In partnership with Snap IT, Teem Fish has developed an affordable technological solution that enables commercial fleets and recreational harvesters to meet their regulatory requirements.  Designed to meet the needs of harvesters and fishery managers, Teem Fish EM technology is easy to use and when installed and used correctly requires little maintenance.

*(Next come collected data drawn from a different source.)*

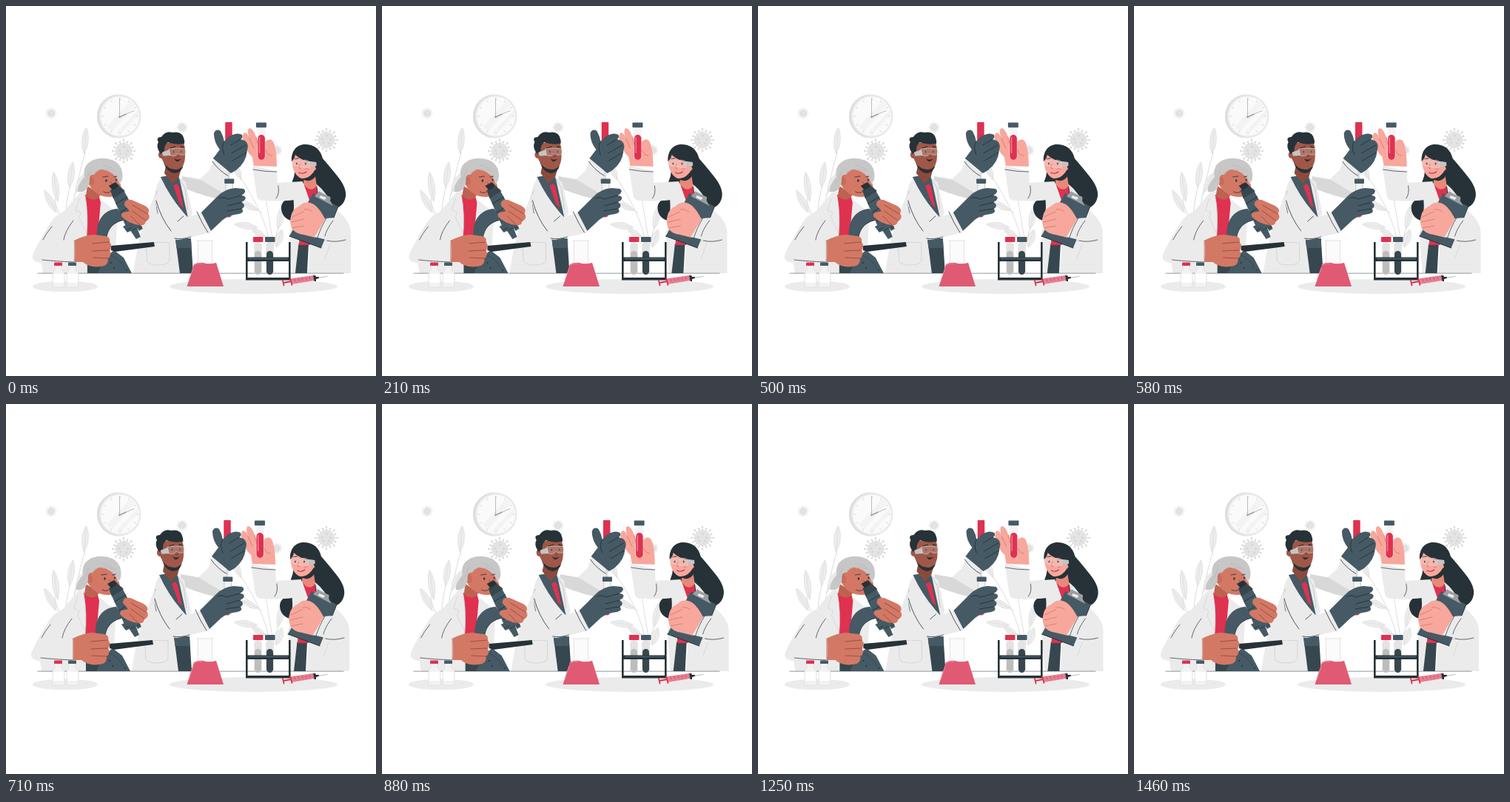
Recreate the animation shown at these times as an HTML page with a canvas. Size 500 by 500 pixels, loop 1.5 s.

```html
<!DOCTYPE html>
<html lang="en">
<head>
<meta charset="utf-8">
<title>Laboratory</title>
<style>
html, body { margin: 0; width: 100%; height: 100%; overflow: hidden; background: #fff; }
canvas { display: block; width: 100vw; height: 100vh; }
</style>
</head>
<body>
<canvas id="stage"></canvas>
<script>
const canvas = document.getElementById('stage');
const ctx = canvas.getContext('2d');
const ratio = window.devicePixelRatio || 1;
canvas.width = canvas.height = 500 * ratio;

const DARK = '#263238', SLATE = '#37474f', GLOVE = '#455a64', RED = '#df3150';
const COAT = '#ebebeb', SHADE = '#d8d8d8', GREY = '#e4e4e4';
const TAN = '#d37865', BROWN = '#a05747', PEACH = '#f8a79d';

function fill(d, color) {
  ctx.fillStyle = color;
  ctx.fill(new Path2D(d));
}
function line(d, color = DARK, width = 0.8) {
  ctx.strokeStyle = color;
  ctx.lineWidth = width;
  ctx.stroke(new Path2D(d));
}
function oval(x, y, rx, ry, color, angle = 0) {
  ctx.fillStyle = color;
  ctx.beginPath();
  ctx.ellipse(x, y, rx, ry, angle, 0, Math.PI * 2);
  ctx.fill();
}
function ring(x, y, r, color, width) {
  ctx.strokeStyle = color;
  ctx.lineWidth = width;
  ctx.beginPath();
  ctx.arc(x, y, r, 0, Math.PI * 2);
  ctx.stroke();
}
function box(x, y, w, h, color, radius = 0) {
  ctx.fillStyle = color;
  ctx.beginPath();
  ctx.roundRect(x, y, w, h, radius);
  ctx.fill();
}

function virus(x, y, r) {
  for (let i = 0; i < 16; i++) {
    const a = i * Math.PI / 8;
    const tip = r * (i % 2 ? 1.25 : 1.42);
    const px = x + Math.cos(a) * tip, py = y + Math.sin(a) * tip;
    line(`M${x} ${y}L${px} ${py}`, '#dadada', r * 0.1);
    oval(px, py, r * 0.13, r * 0.13, '#dadada');
  }
  oval(x, y, r, r, GREY);
  ring(x, y, r, '#d9d9d9', r * 0.08);
  for (let i = 0; i < 5; i++) {
    const a = i * 2.4;
    oval(x + Math.cos(a) * r * 0.55, y + Math.sin(a) * r * 0.55, r * 0.14, r * 0.14, '#d6d6d6');
  }
}

function leaf(x, y, length, width, degrees) {
  ctx.save();
  ctx.translate(x, y);
  ctx.rotate(degrees * Math.PI / 180);
  const h = length / 2;
  const d = `M0 ${h}C${-width} ${h * 0.3} ${-width * 0.6} ${-h * 0.6} 0 ${-h}C${width * 0.6} ${-h * 0.6} ${width} ${h * 0.3} 0 ${h}`;
  fill(d, '#ededed');
  line(d, '#dcdcdc', 0.7);
  line(`M0 ${h}V${-h * 0.8}`, '#d9d9d9', 0.6);
  ctx.restore();
}

function clock() {
  oval(152, 149, 29, 29.5, '#dadada');
  oval(154, 149, 28.5, 29, '#e9e9e9');
  oval(154, 149, 26, 26.5, '#fafafa');
  fill('M136 164L168 128L174 134L144 169Z', '#f3f3f3');
  fill('M149 172L178 141L179 146L154 174Z', '#f3f3f3');
  for (let i = 0; i < 12; i++) {
    const a = i * Math.PI / 6, c = Math.cos(a), s = Math.sin(a);
    line(`M${154 + c * 22} ${149 + s * 22}L${154 + c * 24.5} ${149 + s * 24.5}`, '#cdcdcd', 0.8);
  }
  line('M153.5 150V125', '#b5b5b5', 0.9);
  line('M153.5 150L173 141.5', '#b5b5b5', 0.9);
  line('M153.5 150L162 146.2', '#a4a4a4', 1.6);
  oval(153.5, 150, 1.4, 1.4, '#a4a4a4');
}

function background() {
  oval(80, 379, 44, 7.3, COAT);
  oval(334.5, 379, 113.5, 10, COAT);
  clock();
  virus(61, 145, 4.8);
  virus(159, 196, 10.5);
  virus(238, 164, 4.9);
  virus(366, 195, 4.8);
  virus(433, 181, 10.5);

  line('M88 280Q97 232 107 198M80 285Q82 256 88 240M73 283Q66 268 66 260M92 255Q110 236 117 220', '#dcdcdc', 1);
  leaf(107, 182, 35, 7, 5);
  leaf(88, 228, 35, 7, 8);
  leaf(67, 244, 40, 7, -8);
  leaf(60, 264, 34, 7, -28);
  leaf(101, 238, 28, 7, 28);

  line('M357 325Q352 285 317 232M362 325Q352 270 346 225M355 320Q350 302 325 297M360 325Q365 310 372 285M345 279Q320 258 308 255', '#dedede', 1);
  leaf(311, 220, 32, 7, -25);
  leaf(324, 297, 31, 7, 278);
  leaf(341, 307, 20, 6, -60);
  leaf(369, 314, 25, 8, 18);
  leaf(371, 285, 34, 7, 12);
  leaf(330, 271, 24, 6, -65);
}

function microscope() {
  fill('M124 361Q133 340 146 330L159 340L170 361Z', GLOVE);
  line('M140 336Q154 341 160 354', SLATE, 0.9);
  oval(142, 347, 1, 1, DARK);
  oval(146, 354, 1, 1, DARK);
  oval(163, 357, 1, 1, DARK);
  fill('M151 274C132 275 121 290 123 314L136 323C134 304 143 292 161 289Z', GLOVE);
  line('M136 323C134 304 143 292 160 289', DARK, 0.9);
  fill('M142 324L200 319L201 325L148 332L142 330Z', DARK);
  fill('M158 298L166 294L171 303L164 306ZM164 297L175 294L182 312L176 315ZM174 294L180 291L185 301L180 304Z', GLOVE);
  line('M163 303L169 300M171 303L177 300M179 300L184 298', DARK, 0.8);
  fill('M144 257L158 247L182 291L163 300Z', GLOVE);
  fill('M141 249L153 243L161 250L145 260Z', SLATE);
  fill('M139 243L148 238L153 243L144 249Z', DARK);
  line('M149 267L164 258M155 279L169 270M161 291L176 282', DARK, 1);
}

function olderScientist() {
  fill('M50 361L48 347Q35 346 36 338Q39 327 60 293Q66 283 79 277L100 252L112 250L128 261L151 280L146 361Z', COAT);
  fill('M107 255L126 258L128 266L124 311L109 313Q112 280 107 255Z', RED);
  fill('M110 243L128 255Q121 267 108 257Z', '#bd6250');
  fill('M110 350H150V361H110Z', SLATE);
  line('M107 256Q112 285 109 312', '#c9c9c9', 0.7);
  line('M99 260L94 276L101 279L99 286L109 307', '#d0d0d0', 0.7);
  line('M91 290Q80 304 78 316M49 343Q66 345 92 346M62 298Q54 308 50 316', DARK, 0.7);

  fill('M112 232Q114 222 126 220L147 224Q154 235 156 246Q153 255 142 258Q122 259 112 241Z', TAN);
  oval(115, 236, 4, 6, '#c96b58', -0.3);
  fill('M97 251Q96 242 106 231Q103 215 118 208Q132 203 146 209Q160 217 157 235L153 241Q151 229 138 223Q128 216 119 228Q112 226 113 238Q110 253 98 251Z', '#c7c7c7');
  line('M119 225Q130 216 146 223M105 240Q111 232 114 221M131 215Q144 217 150 225', '#b4b4b4', 0.6);
  oval(135.5, 236, 1.2, 1.7, DARK);
  oval(149, 235, 1, 1.5, DARK);
  line('M131 231L138 230M146 231L150 230', SLATE, 1.2);
  line('M142 238Q147 243 142 245', '#8f3f31', 0.8);
  line('M132 251Q137 254 141 251', DARK, 0.8);

  microscope();
  fill('M160 269Q160 260 170 262L188 270Q196 275 192 280Q197 287 189 291Q188 298 180 296Q165 294 156 284Q155 278 164 278L167 277Z', TAN);
  line('M171 269L191 281M171 277L189 290M169 284L181 296', '#7c4238', 0.7);
  fill('M92 317Q108 309 119 309L135 311Q142 313 140 319Q145 325 140 330Q144 337 138 341Q139 351 128 352Q113 354 104 346L92 346Z', TAN);
  line('M117 321L140 319M117 331L140 330M118 340L138 341', '#7c4238', 0.7);
  line('M92 317Q94 330 92 346', '#c8c8c8', 0.8);
}

function goggles(x, y, angle) {
  ctx.save();
  ctx.translate(x, y);
  ctx.rotate(angle);
  const lens = 'M-7 -5Q2 -6 14 -4Q17 0 14 4Q8 6 4 2Q0 7 -6 4Z';
  fill('M-17 -1L-7 -4L-6 4L-16 4Z', '#c4c4c4');
  fill(lens, 'rgba(235,235,235,.22)');
  line(lens, 'rgba(225,225,225,.75)', 0.7);
  ctx.restore();
}

function tubeAndPipette() {
  box(296.3, 157, 9.5, 29, RED, 1);
  box(299, 180, 4, 42, '#d5d5d5');
  line('M301 205V236', '#cfd8dc', 2);
}

function tallScientist() {
  fill('M238 230L272 236L321 259L308 265Q270 259 238 245Z', SHADE);
  fill('M281 207L303 226L302 235Q300 240 307 261Q283 247 262 234L275 222Z', COAT);
  line('M279 210Q287 222 301 230', DARK, 0.8);
  fill('M212 230Q204 238 202 252L187 292Q177 323 172 361H235L231 313L252 280L243 238L232 230Z', COAT);
  fill('M229 314H250L253 361H235Z', SLATE);
  fill('M229 314H250L250.5 327H230.5Z', GLOVE);
  line('M190 321Q206 318 221 320V344Q219 350 206 350Q193 350 191 345Z', '#d0d0d0', 0.8);
  fill('M209 231L233 227L246 286L239 278Q221 257 209 231Z', GLOVE);
  fill('M226 243L231 240L234 244L240 273L235 268L228 248Z', RED);
  line('M233 231L242 246L246 275', '#bababa', 0.7);
  line('M204 251Q201 262 205 280', DARK, 0.6);

  fill('M217 211L238 216L234 230L225 240L214 226Z', '#8c4a3c');
  fill('M209 188L237 179Q244 190 242 204Q242 218 231 221Q217 222 210 205Z', BROWN);
  fill('M213 210Q218 222 231 221Q237 220 240 214Q238 225 228 226Q216 224 213 210Z', DARK);
  oval(210, 201, 4, 5, BROWN);
  fill('M209 200Q202 190 206 184Q202 177 210 177Q216 168 225 171Q239 168 241 181Q242 187 240 186Q228 188 219 184Q214 187 214 196Z', DARK);
  line('M222 192L229 190M236 190L240 191', DARK, 1.3);
  oval(226.5, 197, 1.1, 1.5, DARK);
  oval(237, 197, 1, 1.4, DARK);
  line('M232 197Q237 203 232 204', '#713126', 0.8);
  fill('M227 206Q233 209 237 206Q234 211 230 210Z', DARK);
  goggles(228, 197.5, -0.08);

  tubeAndPipette();
  fill('M280 206L289 194Q281 184 281 172Q284 165 290 169Q294 176 295 183L302 176Q313 170 319 174Q321 178 317 180L323 182Q329 187 326 195Q325 211 311 222L304 226Z', GLOVE);
  line('M317 180L304 188M324 188L305 199M325 198L306 209M295 183Q290 191 295 201', DARK, 0.9);

  fill('M204 251Q200 260 204 272Q209 292 221 311Q226 318 239 315L277 306L267 279L245 285Q234 279 222 256Z', COAT);
  line('M203 263Q209 286 223 304M228 314Q238 316 250 312M258 278Q265 294 273 306M240 284L232 291', DARK, 0.8);
  box(296.5, 239, 10.5, 14, '#f4f4f4');
  line('M297 240V252M306.5 240V252', '#aebabd', 0.7);
  box(295.3, 233.5, 13, 6.5, GLOVE, 1);
  oval(301, 282, 4, 3.5, RED);
  fill('M264 279L286 257Q296 247 310 246L321 247Q327 251 318 256Q327 257 322 263L318 265Q326 269 319 274Q323 279 315 281Q302 282 293 289L277 304Z', GLOVE);
  line('M318 256L300 261M319 265L300 270M318 274L299 277M288 260Q294 257 300 261', DARK, 0.9);
}

function clipboard() {
  fill('M415 253L449 271L426 327L383 311Z', GLOVE);
  fill('M417 257L422 252Q423 249 426 252L436 257Q440 257 438 263L442 270Z', '#9a9fa1');
  fill('M425 256L433 259L431 262L424 259Z', '#eeeeee');
  line('M449 271L441 291M426 327L383 311', DARK, 1);
}

function youngScientist() {
  fill('M387 237Q393 224 388 210Q385 190 402 187Q423 186 428 206Q436 215 448 230Q461 246 459 258Q456 273 440 274Q410 276 389 291Q373 288 372 273Q372 262 386 259Z', DARK);

  fill('M391 321L409 322L407 361H390Z', SLATE);
  fill('M401 240L419 237L421 259L414 323H396Z', RED);
  fill('M403 227L417 223L420 243Q411 254 402 240Z', '#e78879');

  fill('M333 216L366 223L367 239L401 237L403 260Q376 265 350 263Q340 264 339 256Z', COAT);
  line('M334 221Q350 224 366 224M368 243Q370 254 365 260', DARK, 0.7);
  fill('M402 239L388 250L389 267Q390 279 383 308L387 361H391L397 308L410 262Z', COAT);
  fill('M420 241Q434 252 442 272Q465 288 466 305L466 361H408L411 320L424 270Z', COAT);
  line('M419 241L425 254L423 265M430 318Q444 314 456 318M438 322L431 341', '#d0d0d0', 0.7);

  fill('M386 204Q387 199 396 199L414 198Q420 209 418 224Q412 236 402 234Q390 231 387 215Z', PEACH);
  fill('M398 233Q410 235 418 221L419 229Q412 241 398 233Z', DARK);
  oval(418, 216, 4, 5, PEACH);
  fill('M386 210Q385 192 400 188Q419 187 425 207Q428 217 421 226L416 211Q400 210 391 201Q390 207 386 210Z', DARK);
  line('M390 207L395 206M403 207L408 208', DARK, 1.1);
  oval(393, 213, 1, 1.5, DARK);
  oval(405, 213, 1.1, 1.5, DARK);
  line('M398 213Q394 219 398 220', '#c6604f', 0.8);
  line('M396 225Q401 228 406 224', '#ad3445', 1.1);
  oval(407, 220, 2.8, 1.8, 'rgba(232,90,90,.3)');
  goggles(403, 213, Math.PI + 0.12);

  clipboard();
  fill('M385 285Q386 275 397 270Q404 263 414 267Q421 270 428 282L432 289L418 313L402 309Q389 307 386 299Q383 292 385 285Z', PEACH);
  line('M387 285L402 278M386 292L403 288M387 300L403 297M403 275Q410 274 414 278', '#c97060', 0.7);
  fill('M432 287Q446 285 457 288Q467 296 464 311Q456 321 442 318L417 312Z', COAT);
  line('M433 287Q426 298 421 313M442 290Q433 302 431 311M434 317Q445 320 459 316', DARK, 0.7);

  fill('M335 216L333 204Q324 196 320 181Q319 172 323 171Q327 172 329 179Q325 167 329 165Q334 165 338 177L342 186L350 184Q357 177 361 183Q366 193 366 217Z', PEACH);
  box(339.7, 164, 11, 44, 'rgba(240,240,240,.75)', 5);
  box(340.5, 174, 9.5, 34, RED, 5);
  box(342, 177, 1.4, 22, '#f08398', 1);
  box(338, 157.5, 14, 6.7, GLOVE, 1);
  line('M329 179L335 192M338 177L341 190M351 195Q353 202 359 202', '#c97060', 0.7);
}

function vial(x, capColor) {
  box(x + 2, 346.5, 11, 5, capColor, 1);
  fill(`M${x + 3} 351H${x + 12}V357Q${x + 16} 358 ${x + 16} 362V380H${x}V362Q${x} 358 ${x + 3} 357Z`, '#f2f2f2');
  line(`M${x + 3} 351V357Q${x} 358 ${x} 362V380H${x + 16}V362Q${x + 16} 358 ${x + 12} 357V351`, '#dadada', 0.6);
  box(x + 1, 362, 14, 12, '#fff');
}

function tube(x, capColor, liquid) {
  box(x + 1.3, 319, 10.5, 44, '#e3e3e3', 5);
  box(x + 2, 331, 9, 32, liquid, 4.5);
  box(x, 312, 13.5, 7, capColor, 1);
}

function tableware() {
  vial(63, RED);
  vial(82, GLOVE);

  fill('M259 317H279V345L293 379H245L259 345Z', 'rgba(250,250,250,.8)');
  line('M258 317H280M259.5 317V345L254 356M278.5 317V345', '#dcdcdc', 0.8);
  fill('M254 349Q262 345 270 348Q277 349 284 347L294 379H244.5Z', '#e05a73');
  line('M254 350Q259 347 265 348M253 354L247 372', '#ec93a4', 0.9);

  tube(334, RED, '#bdbdbd');
  tube(350, GLOVE, SLATE);
  box(324, 319, 2.6, 51, DARK);
  box(382, 319, 2.6, 51, DARK);
  box(324, 367, 60.6, 3.6, DARK);
  box(326, 339.5, 57, 5.5, DARK);
  box(328, 340.5, 53, 2, GLOVE);

  line('M374 371L375.5 377.5M375 374L386 372', RED, 1.8);
  fill('M384 368.5L415 364L416.5 371L386 376Z', '#e77e91');
  line('M384 368L386.5 377', RED, 1.8);
  line('M390 369L391 372M395 368L396 371M400 367.5L401 370.5M405 367L406 370M410 366L411 369', '#b73b51', 0.6);
  fill('M415 364L418 364L419 366L423 366L423 368L419 369L419 372L416.5 372Z', DARK);
  line('M422 367.2L434 365.5', '#90a4ae', 0.7);
}

// Shake keyframes, one value per tenth of the loop, scaled to stage pixels.
const LOOP = 1500, FRAME = LOOP / 36;
const SHAKE = [0, -1, 2, -4, 4, -4, 4, -4, 2, -1, 0];

function shakeAt(ms) {
  const step = Math.floor((ms + 5) / FRAME) % 36;
  const pos = (step + 0.5) / 36 * 10;
  const i = Math.floor(pos);
  return 0.7 * (SHAKE[i] + (SHAKE[i + 1] - SHAKE[i]) * (pos - i));
}

function draw(ms) {
  ctx.setTransform(ratio, 0, 0, ratio, 0, 0);
  ctx.lineCap = ctx.lineJoin = 'round';
  ctx.fillStyle = '#fff';
  ctx.fillRect(0, 0, 500, 500);
  background();
  ctx.save();
  ctx.translate(shakeAt(ms % LOOP), 0);
  youngScientist();
  tallScientist();
  olderScientist();
  ctx.restore();
  line('M43 361.2H456', DARK, 0.5);
  tableware();
}

const start = performance.now();
function tick() {
  draw(performance.now() - start);
  requestAnimationFrame(tick);
}
tick();
</script>
</body>
</html>
```
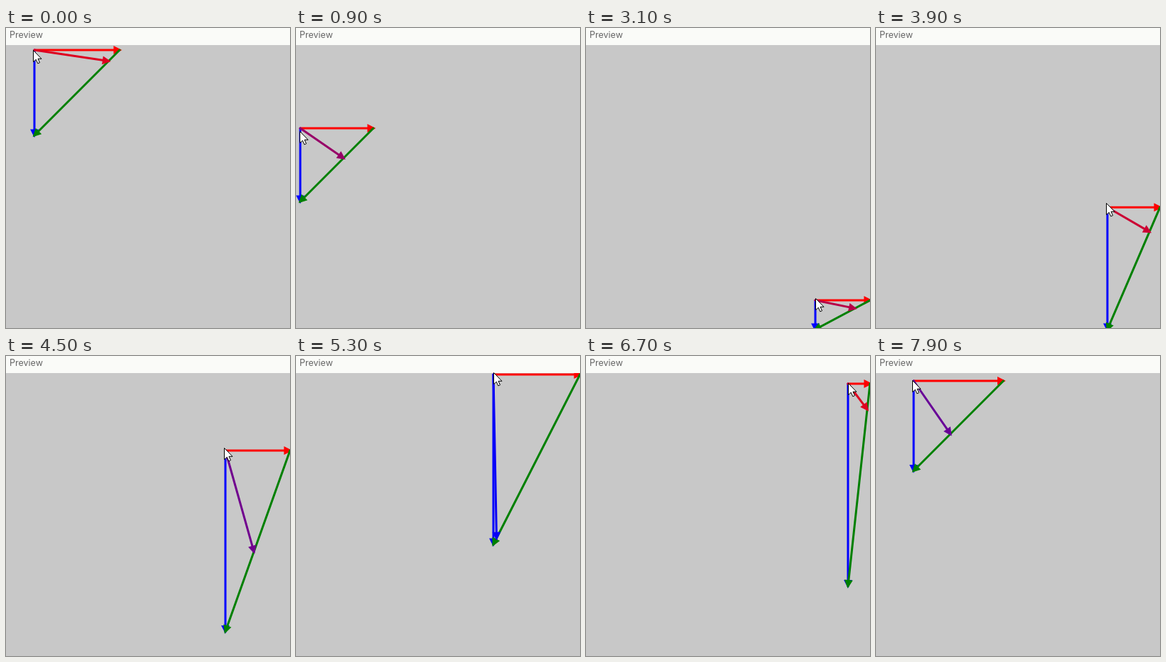
Animation of 400 by 422 pixels, one loop 8 s. Source, as an HTML page with a canvas:

```html
<!DOCTYPE html>
<html lang="en">
<head>
<meta charset="utf-8">
<title>Vector lerp preview</title>
<style>
  html, body { margin: 0; width: 100%; height: 100%; overflow: hidden; background: #c8c8c8; }
  canvas { position: absolute; left: 0; top: 0; }
  header {
    position: absolute; left: 0; top: 0; width: 400px; height: 24px;
    box-sizing: border-box; padding-left: 5px;
    background: #fafbf8; color: #666;
    font: 12.5px/20px Inter, "Open Sans", sans-serif;
  }
</style>
</head>
<body>
<header>Preview</header>
<canvas id="stage" width="400" height="422"></canvas>
<script>
const ctx = document.getElementById('stage').getContext('2d');
const LOOP = 8000, STEP = 100;
const TOP = 24, RIGHT = 400, BOTTOM = 424;
const LAG = 20; // the drawing trails the pointer by this many ms

// pointer path: time, x, y
const path = [
  [0, 40, 31], [400, 16, 52], [900, 6, 141], [1400, 9, 325],
  [1700, 37, 387], [1800, 85.5, 402], [2200, 170, 411], [2700, 266, 404],
  [3100, 323, 383], [3600, 335, 320], [4100, 318, 205], [4500, 309, 133],
  [4900, 280, 82], [5200, 271, 49], [5300, 278, 26], [5500, 290, 15],
  [5900, 322, 25], [6300, 350, 40], [6700, 369, 39], [7000, 380, 45],
  [7200, 384, 45], [7400, 290, 58], [7600, 150, 52], [7800, 59, 38],
  [7900, 53, 35], [8000, 51, 34]
];

// monotone slope at key i for column c
function slope(i, c) {
  const a = path[i - 1], b = path[i], d = path[i + 1];
  const left = a && (b[c] - a[c]) / (b[0] - a[0]);
  const right = d && (d[c] - b[c]) / (d[0] - b[0]);
  if (!a) return right;
  if (!d) return left;
  return left * right <= 0 ? 0 : 2 * left * right / (left + right);
}

function pointerAt(time) {
  const t = Math.min(time, LOOP);
  let i = 0;
  while (i < path.length - 2 && path[i + 1][0] <= t) i++;
  const a = path[i], b = path[i + 1];
  const span = b[0] - a[0], u = (t - a[0]) / span;
  const at = c =>
    a[c] * (1 + 2 * u) * (1 - u) ** 2 + b[c] * u * u * (3 - 2 * u) +
    span * (slope(i, c) * u * (1 - u) ** 2 + slope(i + 1, c) * u * u * (u - 1));
  return { x: at(1), y: at(2) };
}

// bounces between 0 and 1
function amountAt(time) {
  const phase = (1.87 + 0.5975 * time / 1000) % 2;
  return phase > 1 ? 2 - phase : phase;
}

function arrow(from, to, color) {
  const dx = to.x - from.x, dy = to.y - from.y;
  const size = 7;
  ctx.save();
  ctx.strokeStyle = ctx.fillStyle = color;
  ctx.lineWidth = 3;
  ctx.lineCap = 'round';
  ctx.translate(from.x, from.y);
  ctx.beginPath();
  ctx.moveTo(0, 0);
  ctx.lineTo(dx, dy);
  ctx.stroke();
  ctx.rotate(Math.atan2(dy, dx));
  ctx.translate(Math.hypot(dx, dy) - size, 0);
  ctx.beginPath();
  ctx.moveTo(0, size / 2);
  ctx.lineTo(0, -size / 2);
  ctx.lineTo(size, 0);
  ctx.closePath();
  ctx.fill();
  ctx.stroke();
  ctx.restore();
}

const cursor = new Path2D('M0 0V16.2L3.8 12.8L6.3 18.4L9 17.2L6.5 11.8H11.5Z');

function drawCursor({ x, y }) {
  ctx.save();
  ctx.translate(Math.round(x) - 0.5, Math.round(y) - 0.5);
  ctx.fillStyle = '#fff';
  ctx.strokeStyle = '#000';
  ctx.lineWidth = 1;
  ctx.fill(cursor);
  ctx.stroke(cursor);
  ctx.restore();
}

function draw(time) {
  const base = pointerAt(time);
  const reach = 100 + base.x / 2;
  const across = { x: Math.min(base.x + reach, RIGHT), y: base.y };
  const down = { x: base.x, y: Math.min(base.y + reach, BOTTOM) };
  const k = amountAt(time);
  const mid = {
    x: across.x + (down.x - across.x) * k,
    y: across.y + (down.y - across.y) * k
  };

  ctx.clearRect(0, 0, 400, 422);
  ctx.save();
  ctx.beginPath();
  ctx.rect(0, TOP, RIGHT, BOTTOM - TOP);
  ctx.clip();
  arrow(base, across, 'red');
  arrow(base, down, 'blue');
  arrow(across, down, 'green');
  arrow(base, mid, `rgb(${Math.round(255 * (1 - k))}, 0, ${Math.round(255 * k)})`);
  ctx.restore();
  drawCursor(pointerAt(time + LAG));
}

const start = performance.now();
function tick() {
  const time = (performance.now() - start) % LOOP;
  draw(Math.floor(time / STEP) * STEP);
  requestAnimationFrame(tick);
}
tick();
</script>
</body>
</html>
```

In order to ensure buy-in from all parties, Teem Fish also works with regulators and delivery partners to design programs where data collected from individual vessels is accessible to the harvester as well as regulators, and where secure databases can be established that not only delivery all required data to fisheries managers, but also allow for data use by industry and any approved researchers.

Teem Fish currently holds contracts in Canada and the U. S. and provides services to a mix of fish harvester associations and sectors, First Nation fisheries, and federal government agencies.  As one of only a handful of EM companies in the world, Teem Fish is now competing for additional contracts in the global seafood market.


Teem fish was launched by Ecotrust Canada in June of 2019.  It is a startup social enterprise pioneering new technology designed to provide more affordable and more accurate monitoring of fisheries.  Its services fill data gaps that increase overall fishery and ecosystem understanding and lead to better fishery management.

While it is too early to have meaningful impact measurement, just over 100 fish harvesters in 8 different commercial and recreational fisheries currently use Teem Fish EM systems and have benefited from cost savings and more inclusive data collection, analysis and reporting.   Regulators, researchers and harvesters in Canada, the U.S., and Indigenous Nations receive data from Teem Fish EM systems and use it to monitor and quantify the impacts of their fisheries on fish stocks.  Teem Fish EM data collection contributes to improved sustainability for fisheries by recognizing, addressing and helping fill the data gaps that exist for many global fisheries.


Small boat seafood harvesters face numerous challenges in trying to make a good livelihood.    Always a dangerous and unpredictable industry, climate change has added additional complications as shifting weather patterns and warming oceans have threatened the survival of some species of fish.  Other species are migrating to cooler waters which disrupts traditional geographical patterns for fisheries.

Small boat fish harvesters do not have the resources of large seafood companies and additional expenses hit hard.  They appreciate the need to regulate fishing to avoid overfishing and illegal fishing but struggle with the cost of monitoring and regulation.

Fishing is an ancient industry and one that does not adopt to change quickly or easily.  Many fish harvesters and fisheries management are not eager to bring in new technologies, particularly when the first year installation price is high.